    hand calculator. It's just the nature of how digital computers do
    floating point calculations.

    If you really want something that understands that:
    2*e*sqrt(3) - 2*e == 2*e*(sqrt(3) - 1)
    you need to be looking at specialized math packages like Mathematica and
    things of that ilk.
  • Grant Edwards at Feb 22, 2011 at 7:38 pm

    On 2011-02-22, Roy Smith wrote:
    In article <ik0rmr$ck4$1 at reader1.panix.com>,
    Grant Edwards wrote:
    Python doesn't do equations. Python does floating point operations.
    More generally, all general-purpose programming languages have the same
    problem. You'll see the same issues in Fortran, C, Java, Ruby, Pascal,
    etc, etc. You'll see the same problem if you punch the numbers into a
    hand calculator.
    Some hand calculators use base-10 (BCD) floating point, so the
    problems aren't exactly the same, but they're very similar.

    --
    Grant Edwards grant.b.edwards Yow! YOU PICKED KARL
    at MALDEN'S NOSE!!
    gmail.com
  • John Nagle at Feb 23, 2011 at 9:26 pm

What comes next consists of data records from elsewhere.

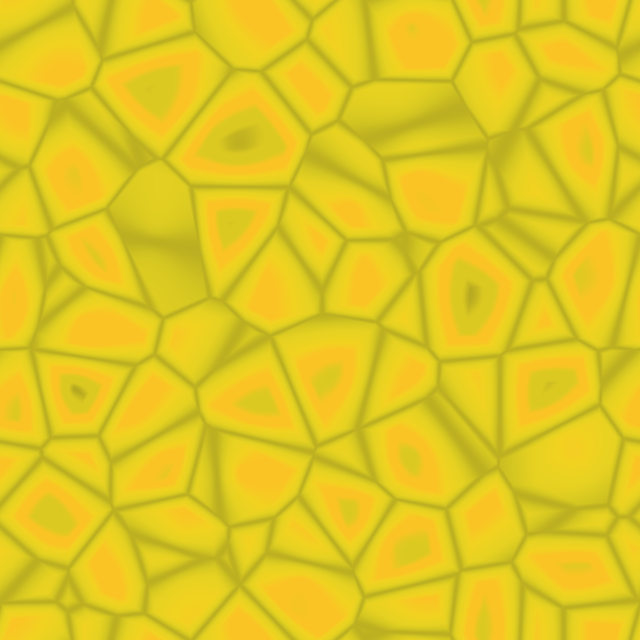
Write a WebGL 1 fragment shader that draws this texture.

```glsl
precision highp float;
// Seamless golden cell pattern: a slice through 3D Voronoi cells with olive seams and orange hearts.
uniform vec2 u_resolution;

const float REPEAT = 8.0; // grid cells per tile side

vec3 hash33(vec3 p) {
  p = fract(p * vec3(0.1031, 0.1030, 0.0973));
  p += dot(p, p.yxz + 33.33);
  return fract((p.xxy + p.yxx) * p.zyx);
}

// Gap between the nearest and second nearest point, rounded off at the seams.
float seamGap(vec2 p) {
  vec2 cell = floor(p);
  vec3 local = vec3(p - cell, 0.5);
  float nearest = 9.0;
  float second = 9.0;
  for (int z = -2; z <= 2; z++) {
    for (int y = -2; y <= 2; y++) {
      for (int x = -2; x <= 2; x++) {
        vec3 offset = vec3(float(x), float(y), float(z));
        vec3 id = vec3(mod(cell + offset.xy, REPEAT), offset.z);
        // Scatter beyond the grid cell, for strongly uneven cell sizes.
        vec3 scatter = 0.5 + 1.7 * (hash33(id * vec3(1.0, 1.0, 7.0) + 41.0) - 0.5);
        float d = distance(local, offset + scatter);
        second = min(second, max(nearest, d));
        nearest = min(nearest, d);
      }
    }
  }
  return length(vec2(second - nearest, 0.025));
}

// Colour ramp from seam to heart; the deepest hearts turn olive again.
vec3 goldRamp(float gap) {
  vec3 darkOlive = vec3(0.69, 0.64, 0.13);
  vec3 olive = vec3(0.82, 0.77, 0.13);
  vec3 yellow = vec3(0.91, 0.825, 0.13);
  vec3 gold = vec3(0.945, 0.825, 0.13);
  vec3 orange = vec3(0.98, 0.77, 0.14);
  vec3 color = mix(darkOlive, olive, smoothstep(-0.01, 0.075, gap));
  color = mix(color, yellow, smoothstep(0.04, 0.14, gap));
  color = mix(color, gold, smoothstep(0.13, 0.23, gap));
  color = mix(color, orange, smoothstep(0.21, 0.31, gap));
  color = mix(color, vec3(0.86, 0.79, 0.13), smoothstep(0.4, 0.52, gap));
  return mix(color, darkOlive, smoothstep(0.64, 0.82, gap));
}

void main() {
  vec2 uv = gl_FragCoord.xy / u_resolution;
  gl_FragColor = vec4(goldRamp(seamGap(uv * REPEAT)), 1.0);
}
```
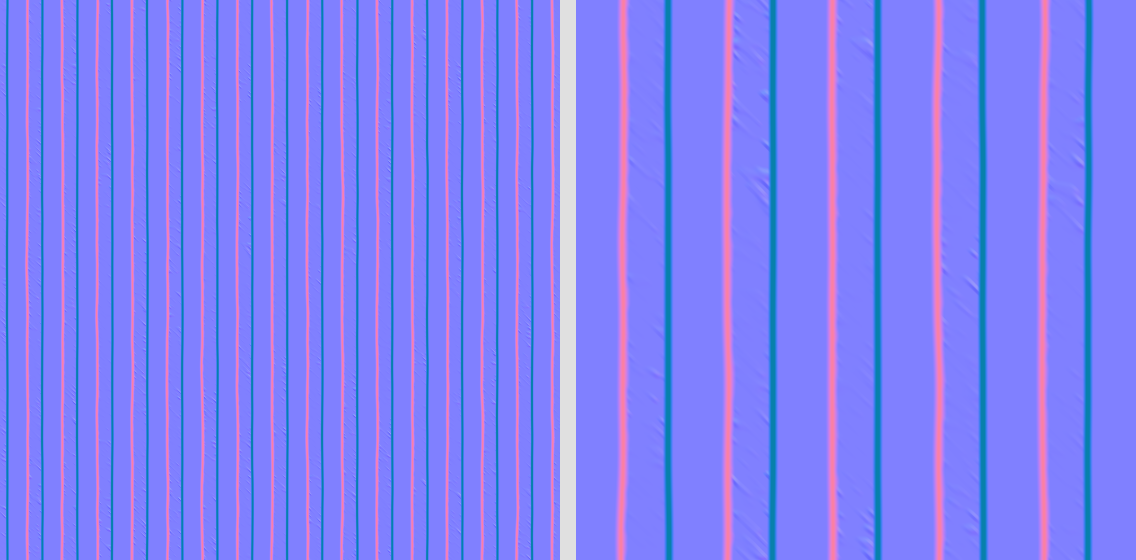
Left, the full canvas; right, a detail of the centre.
Write a Shadertoy shader that draws this texture map.

```glsl
// Tangent-space normal map of sixteen upright boards with slightly wavy sides.
// Each board has a falling and a rising bevel; the strip between them carries
// faint slanted chips. Slopes are summed, then packed as a unit normal.

#define BOARDS 16.0         // repeats across the canvas
#define RISE_POS -0.22      // bevel centres, in board widths
#define FALL_POS 0.208
#define RISE_TILT 0.96      // sideways part of the normal at each bevel
#define FALL_TILT 0.94
#define RISE_WIDTH 0.070    // bevel half widths, in board widths
#define FALL_WIDTH 0.056
#define RISE_WOBBLE 0.055   // sideways drift, in board widths
#define FALL_WOBBLE 0.025
#define CHIP_GRID vec2(256.0, 128.0)
#define CHIP_DEPTH 0.22

float hash(vec2 p)
{
    vec3 q = fract(vec3(p.xyx) * 0.1031);
    q += dot(q, q.yzx + 33.33);
    return fract((q.x + q.y) * q.z);
}

// Value noise that wraps after a whole number of lattice cells.
float wrapNoise(vec2 p, vec2 period)
{
    vec2 i = floor(p), f = fract(p);
    f = f * f * (3.0 - 2.0 * f);
    vec2 a = mod(i, period), b = mod(i + 1.0, period);
    return mix(mix(hash(a), hash(vec2(b.x, a.y)), f.x),
               mix(hash(vec2(a.x, b.y)), hash(b), f.x), f.y);
}

// One noise line along the height, different for each seed; range -0.5 to 0.5.
float lineNoise(float y, float count, float seed)
{
    return wrapNoise(vec2(seed, y * count), vec2(512.0, count)) - 0.5;
}

float wobble(float y, float seed)
{
    return 0.65 * lineNoise(y, 9.0, seed)
         + 0.35 * lineNoise(y, 23.0, seed + 40.0);
}

// Sparse bumps on a sheared lattice, so that they lean to one side.
float chipHeight(vec2 uv)
{
    vec2 p = vec2(uv.x + uv.y, uv.y) * CHIP_GRID;
    return smoothstep(0.62, 0.98, wrapNoise(p, CHIP_GRID));
}

float bevel(float d, float core, float width)
{
    return 1.0 - smoothstep(core, width, abs(d));
}

void mainImage(out vec4 fragColor, in vec2 fragCoord)
{
    vec2 uv = fragCoord / iResolution.xy;

    // Board index and position inside the board, centred on zero
    float x = uv.x * BOARDS;
    float board = mod(floor(x + 0.5), BOARDS);
    float u = fract(x + 0.5) - 0.5;

    // Distances to the two wavy bevels
    float riseD = u - RISE_POS - RISE_WOBBLE * wobble(uv.y, board + 3.0);
    float fallD = u - FALL_POS - FALL_WOBBLE * wobble(uv.y, board + 103.0);

    // The outer side of the rising bevel is a little ragged
    float ragged = 0.018 * lineNoise(uv.y, 150.0, board + 203.0) * step(0.0, riseD);
    float rise = bevel(riseD, 0.003, RISE_WIDTH + ragged);
    float fall = bevel(fallD, 0.012, FALL_WIDTH);

    // Chips lie between the bevels, in patches, densest beside the edges
    float strip = smoothstep(0.02, 0.07, riseD) * smoothstep(0.02, 0.06, -fallD);
    float nearEdge = max(1.0 - smoothstep(0.05, 0.13, riseD),
                         1.0 - smoothstep(0.06, 0.20, -fallD));
    float patches = smoothstep(0.35, 0.75, wrapNoise(uv * vec2(32.0, 14.0), vec2(32.0, 14.0)));
    float wear = strip * mix(0.25, 1.0, nearEdge) * mix(0.2, 1.0, patches);

    vec2 e = vec2(0.35 / CHIP_GRID.x, 0.0);
    vec2 chipSlope = vec2(chipHeight(uv - e.xy) - chipHeight(uv + e.xy),
                          chipHeight(uv - e.yx) - chipHeight(uv + e.yx));

    // Combine the slopes and pack the unit normal as colour
    vec2 tilt = vec2(RISE_TILT * rise - FALL_TILT * fall, 0.0);
    tilt += CHIP_DEPTH * wear * chipSlope;
    float facing = sqrt(max(1.0 - dot(tilt, tilt), 0.0));
    fragColor = vec4(0.5 + 0.5 * vec3(tilt, facing), 1.0);
}
```
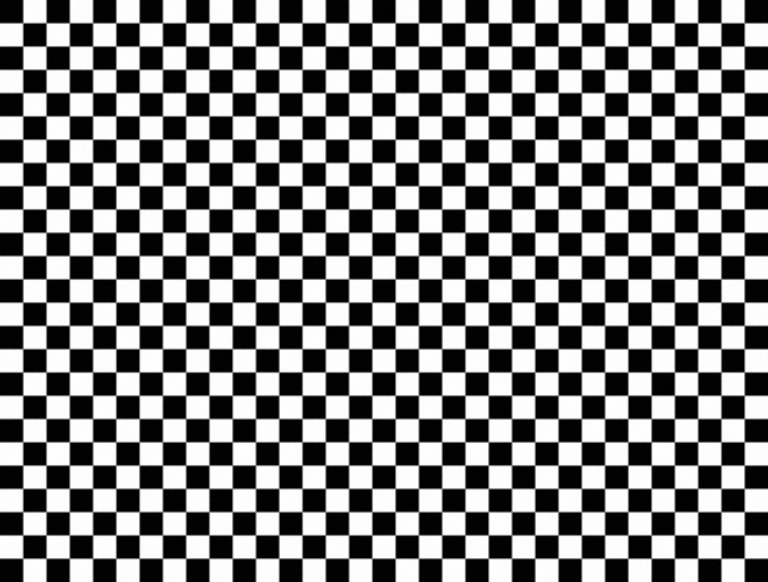
This pattern is drawn by a WebGL 1 fragment shader. Its source:

```glsl
precision highp float;

// A black and white checkerboard, 33 cells across and 25 down, with black corners.
// Each axis gives a soft square wave; the sign of their product picks the colour.
// A faint grain near the cell edges keeps the flat areas from being quite pure.

uniform vec2 u_resolution;

float hash(vec2 p) {
  p = fract(p * vec2(0.1031, 0.1137));
  p += dot(p, p.yx + 33.33);
  return fract((p.x + p.y) * p.x * 91.7);
}

// Signed distance to the nearest cell edge: positive in even cells, negative in odd.
vec2 edgeDistance(vec2 p) {
  return 0.5 - abs(mod(p + 0.5, 2.0) - 1.0);
}

void main() {
  vec2 cells = vec2(33.0, 25.0);
  vec2 p = gl_FragCoord.xy / u_resolution * cells;

  // Holding the position inside the outer cells leaves the canvas border crisp.
  vec2 d = edgeDistance(clamp(p, vec2(0.5), cells - 0.5));

  // Soft edges, never narrower than one pixel.
  vec2 halfWidth = max(vec2(0.05), 0.5 * cells / u_resolution);
  vec2 wave = clamp(d / halfWidth, -1.0, 1.0);
  float white = 0.5 - 0.5 * wave.x * wave.y;

  // Faint grain, strongest beside the edges.
  float nearEdge = 1.0 - smoothstep(0.05, 0.3, min(abs(d.x), abs(d.y)));
  float grain = (hash(floor(p * 16.0)) - 0.5) * mix(0.008, 0.02, nearEdge);

  gl_FragColor = vec4(vec3(mix(0.006, 0.993, white) + grain), 1.0);
}
```
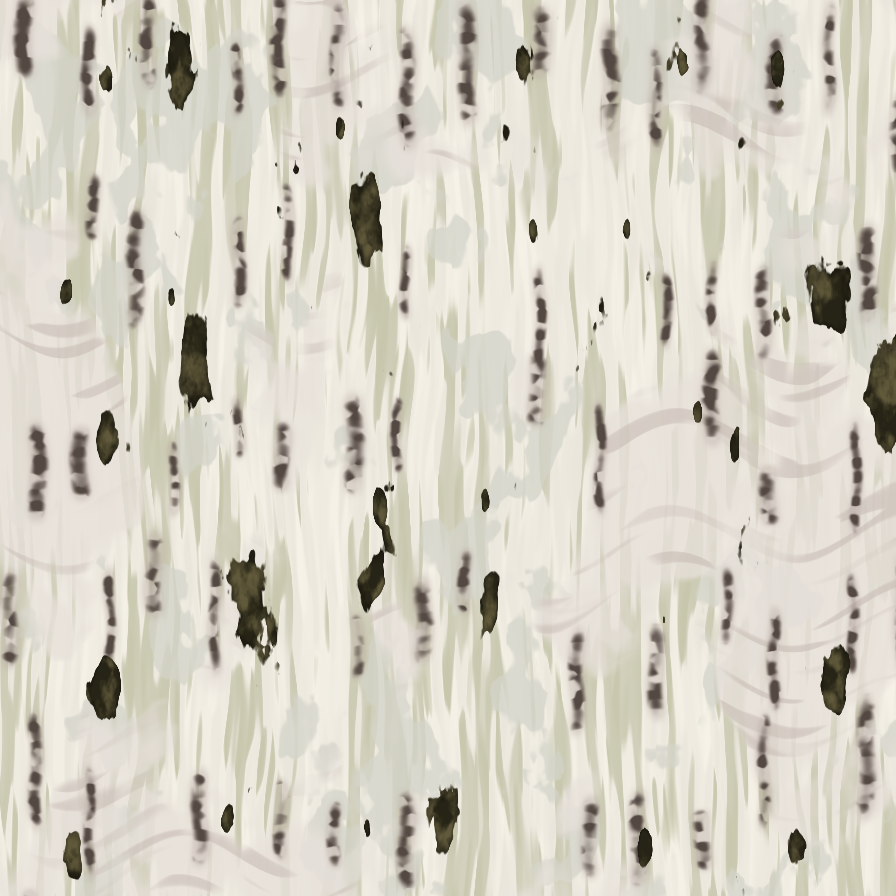
A WebGL 2 fragment shader for this texture:

```glsl
#version 300 es
precision highp float;
// Pale birch bark: cream wood with olive vertical grain and a rosy film,
// soft beaded chains of lenticels, and ragged holes showing dark inner bark.
// Smooth cellular noise gives the textures; jittered grids scatter the marks.

uniform vec2 u_resolution;
out vec4 fragColor;

vec3 hash3(vec2 c) {
    vec3 q = fract(c.xyx * vec3(0.1031, 0.1030, 0.0973));
    q += dot(q, q.yxz + 33.33);
    return fract((q.xxy + q.yzz) * q.zyx);
}

// Cellular noise: random values blended around jittered feature points.
float cellNoise(vec2 p) {
    vec2 cell = floor(p), f = p - cell;
    float total = 0.0, weights = 0.0;
    for (int j = -1; j <= 1; j++)
    for (int i = -1; i <= 1; i++) {
        vec2 g = vec2(i, j);
        vec3 h = hash3(cell + g);
        float w = 1.0 - smoothstep(0.0, 1.4, length(g + h.xy - f));
        w = w * w * w * w + 1e-5;
        total += w * h.z;
        weights += w;
    }
    return total / weights;
}

float layeredNoise(vec2 p) {
    float sum = 0.0, amp = 0.53;
    for (int k = 0; k < 4; k++) {
        sum += amp * cellNoise(p);
        p = p * 2.03 + vec2(17.3, 9.1);
        amp *= 0.5;
    }
    return sum;
}

// Strength of the nearest vertical lenticel chain, 0 to 1.
float lenticelChains(vec2 p) {
    vec2 size = vec2(0.07, 0.2), cell = floor(p / size);
    float strength = 0.0;
    for (int j = -1; j <= 1; j++)
    for (int i = -1; i <= 1; i++) {
        vec2 id = cell + vec2(i, j);
        vec3 h = hash3(id + 17.0);
        vec2 d = p - (id + 0.15 + 0.7 * h.xy) * size;
        d.x += 0.002 * sin(d.y * 70.0 + h.x * 6.28);
        float reach = mix(0.025, 0.085, h.z);
        float width = mix(0.006, 0.011, fract(h.z * 7.0));
        float ends = 1.0 - smoothstep(0.55, 1.0, abs(d.y) / reach);
        strength = max(strength, step(0.25, h.z) * ends * exp(-d.x * d.x / (width * width)));
    }
    return strength;
}

// Height of scattered upright ellipses: 1 at a centre, falling outwards.
float holeField(vec2 p) {
    vec2 size = vec2(0.16, 0.2), cell = floor(p / size);
    float field = -0.2;
    for (int j = -1; j <= 1; j++)
    for (int i = -1; i <= 1; i++) {
        vec2 id = cell + vec2(i, j);
        vec3 h = hash3(id + 71.0);
        vec2 d = p - (id + 0.1 + 0.8 * h.xy) * size;
        vec2 radius = vec2(0.034, 0.085) * mix(0.25, 1.0, h.z * h.z);
        field = max(field, 1.0 - length(d / radius));
    }
    return field;
}

void main() {
    vec2 p = gl_FragCoord.xy / u_resolution;

    // Cream wood with tapering vertical grain
    vec2 q = p + vec2(0.004 * sin(p.y * 11.0 + p.x * 7.0) + 0.002 * sin(p.y * 29.0 + p.x * 40.0), 0.0);
    float grain = cellNoise(q * vec2(85.0, 7.0));
    float fine = cellNoise(q * vec2(170.0, 15.0) + 5.0);
    vec3 color = vec3(0.94, 0.925, 0.885) + 0.05 * (fine - 0.5);
    float streak = smoothstep(0.51, 0.64, 0.6 * grain + 0.4 * fine);
    color = mix(color, mix(vec3(0.84, 0.83, 0.76), vec3(0.76, 0.76, 0.65), fine), streak * 0.9);

    // Grey chips and rosy film with faint cross wrinkles
    float chip = smoothstep(0.62, 0.66, layeredNoise(p * vec2(13.0, 9.0) + 40.0));
    color = mix(color, vec3(0.83, 0.83, 0.79), chip * 0.75);
    float film = smoothstep(0.5, 0.62, layeredNoise(p * vec2(7.0, 5.0) + 8.0));
    color = mix(color, vec3(0.905, 0.88, 0.855), film * 0.8);
    float wrinkle = smoothstep(0.72, 0.9, cellNoise(vec2(p.x * 11.0, p.y * 75.0 + 2.0 * sin(p.x * 23.0))));
    color = mix(color, vec3(0.76, 0.71, 0.68), wrinkle * film * 0.5);

    // Blurred lenticel chains: pink halo, then dark beads
    float chain = lenticelChains(p);
    float beads = cellNoise(p * vec2(75.0, 110.0));
    color = mix(color, vec3(0.72, 0.66, 0.63), 0.35 * smoothstep(0.0, 0.6, chain));
    float bead = smoothstep(0.3, 1.12, chain * (0.3 + 1.2 * beads));
    color = mix(color, vec3(0.33, 0.285, 0.26), bead);

    // Sharp ragged holes with mottled olive inner bark and darker rims
    float ragged = holeField(p) + 1.6 * (layeredNoise(p * vec2(38.0, 16.0) + 90.0) - 0.5);
    float mottle = layeredNoise(p * vec2(60.0, 35.0) + 3.0);
    vec3 inner = mix(vec3(0.15, 0.14, 0.085), vec3(0.38, 0.35, 0.23), smoothstep(0.3, 0.75, mottle));
    inner *= mix(0.75, 1.0, smoothstep(0.38, 0.65, ragged));
    color = mix(color, inner, smoothstep(0.32, 0.4, ragged));

    fragColor = vec4(color, 1.0);
}
```
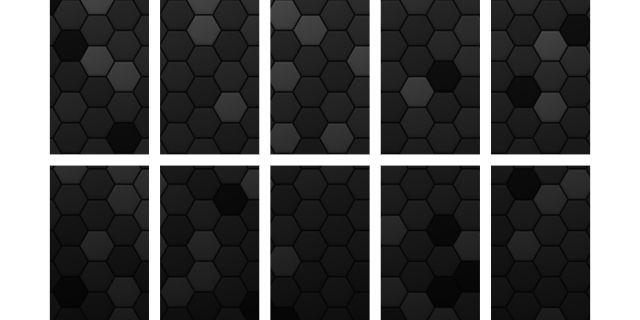
Give the GLSL for this pattern, as a Shadertoy shader.

```glsl
// Ten dark panels, five by two, cut from one sheet of bevelled hexagon tiles on white.

float hash(vec2 id) {
    return fract(sin(dot(id, vec2(127.1, 311.7))) * 43758.545);
}

// Signed distance to an axis-aligned box
float boxDistance(vec2 p, vec2 halfSize) {
    vec2 d = abs(p) - halfSize;
    return length(max(d, 0.0)) + min(max(d.x, d.y), 0.0);
}

// Centre of the nearest flat-topped hexagon, rows one unit apart
vec2 hexCentre(vec2 q) {
    vec2 spacing = vec2(sqrt(3.0), 1.0);
    vec2 a = round(q / spacing) * spacing;
    vec2 b = (round(q / spacing - 0.5) + 0.5) * spacing;
    return length(q - a) < length(q - b) ? a : b;
}

// Distance inward from the hexagon border
float hexEdge(vec2 d) {
    d = abs(d);
    return 0.5 - max(d.y, dot(d, vec2(0.866, 0.5)));
}

// Brightness of a tile: mostly plain, some raised and light, a few nearly black
float tileTone(vec2 id) {
    float kind = hash(id + 17.0);
    float tone = mix(0.82, 1.16, hash(id));
    tone = mix(tone, 1.65, step(0.87, kind));
    return mix(tone, 0.38, step(kind, 0.07));
}

float hexSheet(vec2 p, float pixel) {
    float pitch = 0.0962;
    vec2 q = (p - vec2(-0.0297, 0.0206)) / pitch;
    vec2 centre = hexCentre(q);
    vec2 d = q - centre;
    float edge = hexEdge(d);
    float blur = pixel / pitch;

    // Overall fade to the bottom, with a soft sheen inside each tile
    float shade = mix(0.062, 0.158, p.y + 0.5);
    shade *= tileTone(round(centre * vec2(2.0 / sqrt(3.0), 2.0)));
    shade *= 1.0 + 0.13 * dot(d, vec2(-0.5, 0.85));

    // Bevel: lit rim above, shadowed rim below
    float rim = exp(-pow((edge - 0.065) / 0.025, 2.0));
    shade *= 1.0 + rim * (0.06 + 0.25 * d.y);
    shade *= 1.0 - 0.3 * exp(-edge / 0.045);

    // Dark groove between tiles
    float groove = 1.0 - smoothstep(0.014 - 0.5 * blur, 0.03 + 0.5 * blur, edge);
    return mix(shade, 0.015, 0.85 * groove);
}

void mainImage(out vec4 fragColor, in vec2 fragCoord) {
    float pixel = 1.0 / iResolution.y;
    vec2 p = (fragCoord - 0.5 * iResolution.xy) * pixel;

    // Five columns and two rows, separated by white gutters
    float column = clamp(round(p.x / 0.3447), -2.0, 2.0);
    vec2 local = vec2(p.x - column * 0.3447, abs(p.y) - 0.3174);
    float panel = boxDistance(local, vec2(0.155, 0.3));
    float mask = 1.0 - smoothstep(-0.6 * pixel, 0.6 * pixel, panel);

    fragColor = vec4(vec3(mix(1.0, hexSheet(p, pixel), mask)), 1.0);
}
```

    On 2/22/2011 9:59 AM, Roy Smith wrote:
    In article<ik0rmr$ck4$1 at reader1.panix.com>,
    Grant Edwardswrote:
    Python doesn't do equations. Python does floating point operations.
    More generally, all general-purpose programming languages have the same
    problem. You'll see the same issues in Fortran, C, Java, Ruby, Pascal,
    etc, etc.
    Not quite. CPython has the problem that it "boxes" its floating
    point numbers. After each operation, the value is stored back into
    a 64-bit space.

    The IEEE 754 compliant FPU on most machines today, though, has
    an 80-bit internal representation. If you do a sequence of
    operations that retain all the intermediate results in the FPU
    registers, you get 16 more bits of precision than if you store
    after each operation. Rounding occurs when the 80-bit value is
    forced back to 64 bits.

    So it's quite possible that this would look like an equality
    in C, or ShedSkin, or maybe PyPy (which has some unboxing
    optimizations) but not in CPython.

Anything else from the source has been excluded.